RAW DATA
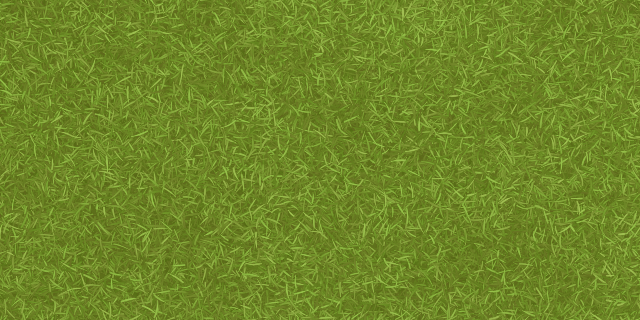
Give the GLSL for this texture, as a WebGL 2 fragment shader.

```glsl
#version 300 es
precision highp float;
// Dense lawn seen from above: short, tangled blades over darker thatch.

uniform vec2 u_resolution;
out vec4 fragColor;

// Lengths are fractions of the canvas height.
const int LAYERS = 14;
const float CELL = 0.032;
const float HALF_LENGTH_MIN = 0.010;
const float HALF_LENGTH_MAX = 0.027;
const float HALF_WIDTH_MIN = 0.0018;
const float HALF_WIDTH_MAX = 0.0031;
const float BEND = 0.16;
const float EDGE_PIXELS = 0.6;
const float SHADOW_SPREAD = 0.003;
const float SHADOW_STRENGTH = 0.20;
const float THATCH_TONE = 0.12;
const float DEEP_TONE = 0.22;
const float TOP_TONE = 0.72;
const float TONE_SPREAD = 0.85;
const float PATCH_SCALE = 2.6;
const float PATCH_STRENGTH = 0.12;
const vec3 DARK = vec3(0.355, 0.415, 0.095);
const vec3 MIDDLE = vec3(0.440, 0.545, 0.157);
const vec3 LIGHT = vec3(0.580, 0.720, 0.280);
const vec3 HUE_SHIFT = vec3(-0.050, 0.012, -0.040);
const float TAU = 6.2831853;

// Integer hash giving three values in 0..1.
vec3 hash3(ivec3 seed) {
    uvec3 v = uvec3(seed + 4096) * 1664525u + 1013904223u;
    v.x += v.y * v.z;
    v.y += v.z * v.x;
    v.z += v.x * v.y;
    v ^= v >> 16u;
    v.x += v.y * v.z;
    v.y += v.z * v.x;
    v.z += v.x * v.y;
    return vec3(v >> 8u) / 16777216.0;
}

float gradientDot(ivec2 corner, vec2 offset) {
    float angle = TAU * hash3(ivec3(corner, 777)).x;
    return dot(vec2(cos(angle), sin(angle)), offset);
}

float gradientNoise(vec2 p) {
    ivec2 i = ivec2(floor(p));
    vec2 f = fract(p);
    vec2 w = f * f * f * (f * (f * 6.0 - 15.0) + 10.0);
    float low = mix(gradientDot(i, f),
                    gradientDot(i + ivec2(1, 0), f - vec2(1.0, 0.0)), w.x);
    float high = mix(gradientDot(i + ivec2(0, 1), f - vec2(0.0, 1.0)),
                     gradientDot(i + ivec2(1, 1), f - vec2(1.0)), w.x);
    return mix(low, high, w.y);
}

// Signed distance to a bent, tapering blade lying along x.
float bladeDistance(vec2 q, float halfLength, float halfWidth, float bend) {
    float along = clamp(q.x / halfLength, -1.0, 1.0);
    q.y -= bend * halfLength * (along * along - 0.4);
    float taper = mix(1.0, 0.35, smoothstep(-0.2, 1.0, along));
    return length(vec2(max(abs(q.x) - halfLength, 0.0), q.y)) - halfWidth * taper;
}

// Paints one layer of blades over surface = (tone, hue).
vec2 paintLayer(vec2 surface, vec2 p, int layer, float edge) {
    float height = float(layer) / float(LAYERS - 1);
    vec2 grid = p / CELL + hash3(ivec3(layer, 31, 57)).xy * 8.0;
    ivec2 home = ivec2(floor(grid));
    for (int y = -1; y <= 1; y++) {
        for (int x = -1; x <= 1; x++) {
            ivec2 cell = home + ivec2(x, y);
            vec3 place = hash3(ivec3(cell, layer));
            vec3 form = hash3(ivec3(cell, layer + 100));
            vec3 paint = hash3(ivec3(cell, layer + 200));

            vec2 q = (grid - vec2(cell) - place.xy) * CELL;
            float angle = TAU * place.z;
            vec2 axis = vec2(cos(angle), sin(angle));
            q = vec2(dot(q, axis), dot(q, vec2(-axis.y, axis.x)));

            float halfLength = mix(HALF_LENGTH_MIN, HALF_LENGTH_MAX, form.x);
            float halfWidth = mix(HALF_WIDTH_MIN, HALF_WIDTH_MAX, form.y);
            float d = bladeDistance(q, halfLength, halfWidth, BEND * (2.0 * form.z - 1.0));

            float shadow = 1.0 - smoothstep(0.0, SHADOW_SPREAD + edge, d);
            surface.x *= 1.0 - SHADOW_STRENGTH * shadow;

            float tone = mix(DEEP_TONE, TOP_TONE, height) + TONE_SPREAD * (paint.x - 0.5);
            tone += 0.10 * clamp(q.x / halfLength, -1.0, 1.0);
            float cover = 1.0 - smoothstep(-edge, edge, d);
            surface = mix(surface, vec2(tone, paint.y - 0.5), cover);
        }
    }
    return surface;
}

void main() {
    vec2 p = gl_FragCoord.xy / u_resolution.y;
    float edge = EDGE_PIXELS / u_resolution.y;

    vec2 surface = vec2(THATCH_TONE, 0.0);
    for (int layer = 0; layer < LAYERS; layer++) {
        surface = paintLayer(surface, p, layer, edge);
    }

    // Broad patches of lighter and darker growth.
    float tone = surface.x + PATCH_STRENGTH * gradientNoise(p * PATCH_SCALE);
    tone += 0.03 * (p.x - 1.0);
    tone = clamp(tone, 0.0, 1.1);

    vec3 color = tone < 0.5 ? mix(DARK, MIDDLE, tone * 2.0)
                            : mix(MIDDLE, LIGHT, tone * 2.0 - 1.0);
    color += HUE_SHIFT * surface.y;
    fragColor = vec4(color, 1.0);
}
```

WHAT YOU SHOULD DO
Produce the material above again in full, with identical lines and no pictures.

SOLUTION
Give the GLSL for this texture, as a WebGL 2 fragment shader.

```glsl
#version 300 es
precision highp float;
// Dense lawn seen from above: short, tangled blades over darker thatch.

uniform vec2 u_resolution;
out vec4 fragColor;

// Lengths are fractions of the canvas height.
const int LAYERS = 14;
const float CELL = 0.032;
const float HALF_LENGTH_MIN = 0.010;
const float HALF_LENGTH_MAX = 0.027;
const float HALF_WIDTH_MIN = 0.0018;
const float HALF_WIDTH_MAX = 0.0031;
const float BEND = 0.16;
const float EDGE_PIXELS = 0.6;
const float SHADOW_SPREAD = 0.003;
const float SHADOW_STRENGTH = 0.20;
const float THATCH_TONE = 0.12;
const float DEEP_TONE = 0.22;
const float TOP_TONE = 0.72;
const float TONE_SPREAD = 0.85;
const float PATCH_SCALE = 2.6;
const float PATCH_STRENGTH = 0.12;
const vec3 DARK = vec3(0.355, 0.415, 0.095);
const vec3 MIDDLE = vec3(0.440, 0.545, 0.157);
const vec3 LIGHT = vec3(0.580, 0.720, 0.280);
const vec3 HUE_SHIFT = vec3(-0.050, 0.012, -0.040);
const float TAU = 6.2831853;

// Integer hash giving three values in 0..1.
vec3 hash3(ivec3 seed) {
    uvec3 v = uvec3(seed + 4096) * 1664525u + 1013904223u;
    v.x += v.y * v.z;
    v.y += v.z * v.x;
    v.z += v.x * v.y;
    v ^= v >> 16u;
    v.x += v.y * v.z;
    v.y += v.z * v.x;
    v.z += v.x * v.y;
    return vec3(v >> 8u) / 16777216.0;
}

float gradientDot(ivec2 corner, vec2 offset) {
    float angle = TAU * hash3(ivec3(corner, 777)).x;
    return dot(vec2(cos(angle), sin(angle)), offset);
}

float gradientNoise(vec2 p) {
    ivec2 i = ivec2(floor(p));
    vec2 f = fract(p);
    vec2 w = f * f * f * (f * (f * 6.0 - 15.0) + 10.0);
    float low = mix(gradientDot(i, f),
                    gradientDot(i + ivec2(1, 0), f - vec2(1.0, 0.0)), w.x);
    float high = mix(gradientDot(i + ivec2(0, 1), f - vec2(0.0, 1.0)),
                     gradientDot(i + ivec2(1, 1), f - vec2(1.0)), w.x);
    return mix(low, high, w.y);
}

// Signed distance to a bent, tapering blade lying along x.
float bladeDistance(vec2 q, float halfLength, float halfWidth, float bend) {
    float along = clamp(q.x / halfLength, -1.0, 1.0);
    q.y -= bend * halfLength * (along * along - 0.4);
    float taper = mix(1.0, 0.35, smoothstep(-0.2, 1.0, along));
    return length(vec2(max(abs(q.x) - halfLength, 0.0), q.y)) - halfWidth * taper;
}

// Paints one layer of blades over surface = (tone, hue).
vec2 paintLayer(vec2 surface, vec2 p, int layer, float edge) {
    float height = float(layer) / float(LAYERS - 1);
    vec2 grid = p / CELL + hash3(ivec3(layer, 31, 57)).xy * 8.0;
    ivec2 home = ivec2(floor(grid));
    for (int y = -1; y <= 1; y++) {
        for (int x = -1; x <= 1; x++) {
            ivec2 cell = home + ivec2(x, y);
            vec3 place = hash3(ivec3(cell, layer));
            vec3 form = hash3(ivec3(cell, layer + 100));
            vec3 paint = hash3(ivec3(cell, layer + 200));

            vec2 q = (grid - vec2(cell) - place.xy) * CELL;
            float angle = TAU * place.z;
            vec2 axis = vec2(cos(angle), sin(angle));
            q = vec2(dot(q, axis), dot(q, vec2(-axis.y, axis.x)));

            float halfLength = mix(HALF_LENGTH_MIN, HALF_LENGTH_MAX, form.x);
            float halfWidth = mix(HALF_WIDTH_MIN, HALF_WIDTH_MAX, form.y);
            float d = bladeDistance(q, halfLength, halfWidth, BEND * (2.0 * form.z - 1.0));

            float shadow = 1.0 - smoothstep(0.0, SHADOW_SPREAD + edge, d);
            surface.x *= 1.0 - SHADOW_STRENGTH * shadow;

            float tone = mix(DEEP_TONE, TOP_TONE, height) + TONE_SPREAD * (paint.x - 0.5);
            tone += 0.10 * clamp(q.x / halfLength, -1.0, 1.0);
            float cover = 1.0 - smoothstep(-edge, edge, d);
            surface = mix(surface, vec2(tone, paint.y - 0.5), cover);
        }
    }
    return surface;
}

void main() {
    vec2 p = gl_FragCoord.xy / u_resolution.y;
    float edge = EDGE_PIXELS / u_resolution.y;

    vec2 surface = vec2(THATCH_TONE, 0.0);
    for (int layer = 0; layer < LAYERS; layer++) {
        surface = paintLayer(surface, p, layer, edge);
    }

    // Broad patches of lighter and darker growth.
    float tone = surface.x + PATCH_STRENGTH * gradientNoise(p * PATCH_SCALE);
    tone += 0.03 * (p.x - 1.0);
    tone = clamp(tone, 0.0, 1.1);

    vec3 color = tone < 0.5 ? mix(DARK, MIDDLE, tone * 2.0)
                            : mix(MIDDLE, LIGHT, tone * 2.0 - 1.0);
    color += HUE_SHIFT * surface.y;
    fragColor = vec4(color, 1.0);
}
```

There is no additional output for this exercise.